Every record must be copied out exactly.

[Stored items from a collection]
_ _ _ _ _
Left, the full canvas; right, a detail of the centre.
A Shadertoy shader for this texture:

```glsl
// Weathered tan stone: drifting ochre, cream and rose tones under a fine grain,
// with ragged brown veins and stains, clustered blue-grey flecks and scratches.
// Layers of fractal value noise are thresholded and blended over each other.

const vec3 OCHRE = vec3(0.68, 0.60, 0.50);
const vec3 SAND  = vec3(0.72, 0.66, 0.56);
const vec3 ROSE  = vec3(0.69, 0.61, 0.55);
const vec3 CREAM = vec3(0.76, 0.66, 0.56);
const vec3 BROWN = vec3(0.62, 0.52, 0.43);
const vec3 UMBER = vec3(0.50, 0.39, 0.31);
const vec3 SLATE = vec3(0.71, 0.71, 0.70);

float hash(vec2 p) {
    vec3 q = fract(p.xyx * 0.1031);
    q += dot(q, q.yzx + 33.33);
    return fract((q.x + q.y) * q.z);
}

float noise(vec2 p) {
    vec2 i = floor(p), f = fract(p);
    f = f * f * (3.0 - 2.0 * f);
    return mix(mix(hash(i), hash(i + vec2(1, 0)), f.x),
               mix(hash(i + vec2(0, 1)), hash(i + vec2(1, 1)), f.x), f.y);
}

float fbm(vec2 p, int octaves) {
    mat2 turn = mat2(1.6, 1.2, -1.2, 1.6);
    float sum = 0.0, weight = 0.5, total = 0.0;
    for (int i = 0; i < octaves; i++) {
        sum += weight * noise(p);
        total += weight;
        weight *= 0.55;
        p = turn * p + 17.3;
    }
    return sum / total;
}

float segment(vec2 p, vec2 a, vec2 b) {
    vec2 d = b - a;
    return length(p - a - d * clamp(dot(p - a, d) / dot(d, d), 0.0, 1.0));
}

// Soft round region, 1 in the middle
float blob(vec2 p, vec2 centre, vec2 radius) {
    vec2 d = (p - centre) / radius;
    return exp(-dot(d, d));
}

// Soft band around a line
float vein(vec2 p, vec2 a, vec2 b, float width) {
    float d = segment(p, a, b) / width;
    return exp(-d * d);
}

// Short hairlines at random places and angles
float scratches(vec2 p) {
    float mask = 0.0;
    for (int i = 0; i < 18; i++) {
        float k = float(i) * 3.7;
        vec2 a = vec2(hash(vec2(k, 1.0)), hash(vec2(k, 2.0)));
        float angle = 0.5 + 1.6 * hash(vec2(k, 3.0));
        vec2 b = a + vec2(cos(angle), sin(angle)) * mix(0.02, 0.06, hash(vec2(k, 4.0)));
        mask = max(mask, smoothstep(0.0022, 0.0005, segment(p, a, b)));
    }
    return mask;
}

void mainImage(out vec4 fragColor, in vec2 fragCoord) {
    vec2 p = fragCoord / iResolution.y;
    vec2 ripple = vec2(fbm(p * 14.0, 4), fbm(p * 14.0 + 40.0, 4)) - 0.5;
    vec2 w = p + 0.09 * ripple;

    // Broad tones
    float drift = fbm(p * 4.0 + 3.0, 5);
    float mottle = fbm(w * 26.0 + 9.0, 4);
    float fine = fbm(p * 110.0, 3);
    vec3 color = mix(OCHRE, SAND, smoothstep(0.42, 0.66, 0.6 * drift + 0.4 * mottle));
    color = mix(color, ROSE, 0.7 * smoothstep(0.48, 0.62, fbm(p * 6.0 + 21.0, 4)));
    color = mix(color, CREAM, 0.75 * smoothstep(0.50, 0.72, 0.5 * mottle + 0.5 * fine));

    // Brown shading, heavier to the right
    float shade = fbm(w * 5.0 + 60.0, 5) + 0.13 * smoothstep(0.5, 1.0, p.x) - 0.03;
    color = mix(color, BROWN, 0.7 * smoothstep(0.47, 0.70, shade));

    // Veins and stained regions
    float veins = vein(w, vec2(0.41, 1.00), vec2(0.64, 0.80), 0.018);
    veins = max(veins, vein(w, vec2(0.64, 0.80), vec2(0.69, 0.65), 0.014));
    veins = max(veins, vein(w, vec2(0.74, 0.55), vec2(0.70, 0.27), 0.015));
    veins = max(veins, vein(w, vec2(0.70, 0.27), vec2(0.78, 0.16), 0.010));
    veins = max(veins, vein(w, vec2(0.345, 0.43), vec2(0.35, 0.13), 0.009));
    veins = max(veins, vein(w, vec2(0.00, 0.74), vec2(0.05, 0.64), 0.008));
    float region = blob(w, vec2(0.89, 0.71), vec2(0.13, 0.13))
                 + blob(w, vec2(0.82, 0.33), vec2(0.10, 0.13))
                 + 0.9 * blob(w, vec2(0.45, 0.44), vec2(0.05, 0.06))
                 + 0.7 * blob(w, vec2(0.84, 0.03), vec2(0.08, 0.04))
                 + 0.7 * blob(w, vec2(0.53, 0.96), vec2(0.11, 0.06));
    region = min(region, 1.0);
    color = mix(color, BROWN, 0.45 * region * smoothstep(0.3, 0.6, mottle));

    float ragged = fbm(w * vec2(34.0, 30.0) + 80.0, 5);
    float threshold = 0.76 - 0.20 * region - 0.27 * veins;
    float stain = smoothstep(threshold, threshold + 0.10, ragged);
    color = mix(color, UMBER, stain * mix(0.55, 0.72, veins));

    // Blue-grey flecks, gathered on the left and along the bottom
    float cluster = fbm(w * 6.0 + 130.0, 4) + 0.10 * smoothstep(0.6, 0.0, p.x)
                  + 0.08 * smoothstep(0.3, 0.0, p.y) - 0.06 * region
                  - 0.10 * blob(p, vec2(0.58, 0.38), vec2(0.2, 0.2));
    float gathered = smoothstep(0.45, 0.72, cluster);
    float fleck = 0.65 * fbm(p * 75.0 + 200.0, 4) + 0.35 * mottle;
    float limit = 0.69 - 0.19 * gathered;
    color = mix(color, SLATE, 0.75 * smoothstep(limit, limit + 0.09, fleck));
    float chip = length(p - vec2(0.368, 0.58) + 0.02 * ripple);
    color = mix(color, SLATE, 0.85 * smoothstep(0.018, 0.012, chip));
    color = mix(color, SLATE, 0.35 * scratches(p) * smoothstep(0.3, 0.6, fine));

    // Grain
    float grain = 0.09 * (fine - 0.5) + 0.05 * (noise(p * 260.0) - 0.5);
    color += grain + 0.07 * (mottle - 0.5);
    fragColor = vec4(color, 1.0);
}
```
_ _ _ _ _
> _Result_:
Left, the full canvas; right, a detail of the centre.
A Shadertoy shader for this texture:

```glsl
// Weathered tan stone: drifting ochre, cream and rose tones under a fine grain,
// with ragged brown veins and stains, clustered blue-grey flecks and scratches.
// Layers of fractal value noise are thresholded and blended over each other.

const vec3 OCHRE = vec3(0.68, 0.60, 0.50);
const vec3 SAND  = vec3(0.72, 0.66, 0.56);
const vec3 ROSE  = vec3(0.69, 0.61, 0.55);
const vec3 CREAM = vec3(0.76, 0.66, 0.56);
const vec3 BROWN = vec3(0.62, 0.52, 0.43);
const vec3 UMBER = vec3(0.50, 0.39, 0.31);
const vec3 SLATE = vec3(0.71, 0.71, 0.70);

float hash(vec2 p) {
    vec3 q = fract(p.xyx * 0.1031);
    q += dot(q, q.yzx + 33.33);
    return fract((q.x + q.y) * q.z);
}

float noise(vec2 p) {
    vec2 i = floor(p), f = fract(p);
    f = f * f * (3.0 - 2.0 * f);
    return mix(mix(hash(i), hash(i + vec2(1, 0)), f.x),
               mix(hash(i + vec2(0, 1)), hash(i + vec2(1, 1)), f.x), f.y);
}

float fbm(vec2 p, int octaves) {
    mat2 turn = mat2(1.6, 1.2, -1.2, 1.6);
    float sum = 0.0, weight = 0.5, total = 0.0;
    for (int i = 0; i < octaves; i++) {
        sum += weight * noise(p);
        total += weight;
        weight *= 0.55;
        p = turn * p + 17.3;
    }
    return sum / total;
}

float segment(vec2 p, vec2 a, vec2 b) {
    vec2 d = b - a;
    return length(p - a - d * clamp(dot(p - a, d) / dot(d, d), 0.0, 1.0));
}

// Soft round region, 1 in the middle
float blob(vec2 p, vec2 centre, vec2 radius) {
    vec2 d = (p - centre) / radius;
    return exp(-dot(d, d));
}

// Soft band around a line
float vein(vec2 p, vec2 a, vec2 b, float width) {
    float d = segment(p, a, b) / width;
    return exp(-d * d);
}

// Short hairlines at random places and angles
float scratches(vec2 p) {
    float mask = 0.0;
    for (int i = 0; i < 18; i++) {
        float k = float(i) * 3.7;
        vec2 a = vec2(hash(vec2(k, 1.0)), hash(vec2(k, 2.0)));
        float angle = 0.5 + 1.6 * hash(vec2(k, 3.0));
        vec2 b = a + vec2(cos(angle), sin(angle)) * mix(0.02, 0.06, hash(vec2(k, 4.0)));
        mask = max(mask, smoothstep(0.0022, 0.0005, segment(p, a, b)));
    }
    return mask;
}

void mainImage(out vec4 fragColor, in vec2 fragCoord) {
    vec2 p = fragCoord / iResolution.y;
    vec2 ripple = vec2(fbm(p * 14.0, 4), fbm(p * 14.0 + 40.0, 4)) - 0.5;
    vec2 w = p + 0.09 * ripple;

    // Broad tones
    float drift = fbm(p * 4.0 + 3.0, 5);
    float mottle = fbm(w * 26.0 + 9.0, 4);
    float fine = fbm(p * 110.0, 3);
    vec3 color = mix(OCHRE, SAND, smoothstep(0.42, 0.66, 0.6 * drift + 0.4 * mottle));
    color = mix(color, ROSE, 0.7 * smoothstep(0.48, 0.62, fbm(p * 6.0 + 21.0, 4)));
    color = mix(color, CREAM, 0.75 * smoothstep(0.50, 0.72, 0.5 * mottle + 0.5 * fine));

    // Brown shading, heavier to the right
    float shade = fbm(w * 5.0 + 60.0, 5) + 0.13 * smoothstep(0.5, 1.0, p.x) - 0.03;
    color = mix(color, BROWN, 0.7 * smoothstep(0.47, 0.70, shade));

    // Veins and stained regions
    float veins = vein(w, vec2(0.41, 1.00), vec2(0.64, 0.80), 0.018);
    veins = max(veins, vein(w, vec2(0.64, 0.80), vec2(0.69, 0.65), 0.014));
    veins = max(veins, vein(w, vec2(0.74, 0.55), vec2(0.70, 0.27), 0.015));
    veins = max(veins, vein(w, vec2(0.70, 0.27), vec2(0.78, 0.16), 0.010));
    veins = max(veins, vein(w, vec2(0.345, 0.43), vec2(0.35, 0.13), 0.009));
    veins = max(veins, vein(w, vec2(0.00, 0.74), vec2(0.05, 0.64), 0.008));
    float region = blob(w, vec2(0.89, 0.71), vec2(0.13, 0.13))
                 + blob(w, vec2(0.82, 0.33), vec2(0.10, 0.13))
                 + 0.9 * blob(w, vec2(0.45, 0.44), vec2(0.05, 0.06))
                 + 0.7 * blob(w, vec2(0.84, 0.03), vec2(0.08, 0.04))
                 + 0.7 * blob(w, vec2(0.53, 0.96), vec2(0.11, 0.06));
    region = min(region, 1.0);
    color = mix(color, BROWN, 0.45 * region * smoothstep(0.3, 0.6, mottle));

    float ragged = fbm(w * vec2(34.0, 30.0) + 80.0, 5);
    float threshold = 0.76 - 0.20 * region - 0.27 * veins;
    float stain = smoothstep(threshold, threshold + 0.10, ragged);
    color = mix(color, UMBER, stain * mix(0.55, 0.72, veins));

    // Blue-grey flecks, gathered on the left and along the bottom
    float cluster = fbm(w * 6.0 + 130.0, 4) + 0.10 * smoothstep(0.6, 0.0, p.x)
                  + 0.08 * smoothstep(0.3, 0.0, p.y) - 0.06 * region
                  - 0.10 * blob(p, vec2(0.58, 0.38), vec2(0.2, 0.2));
    float gathered = smoothstep(0.45, 0.72, cluster);
    float fleck = 0.65 * fbm(p * 75.0 + 200.0, 4) + 0.35 * mottle;
    float limit = 0.69 - 0.19 * gathered;
    color = mix(color, SLATE, 0.75 * smoothstep(limit, limit + 0.09, fleck));
    float chip = length(p - vec2(0.368, 0.58) + 0.02 * ripple);
    color = mix(color, SLATE, 0.85 * smoothstep(0.018, 0.012, chip));
    color = mix(color, SLATE, 0.35 * scratches(p) * smoothstep(0.3, 0.6, fine));

    // Grain
    float grain = 0.09 * (fine - 0.5) + 0.05 * (noise(p * 260.0) - 0.5);
    color += grain + 0.07 * (mottle - 0.5);
    fragColor = vec4(color, 1.0);
}
```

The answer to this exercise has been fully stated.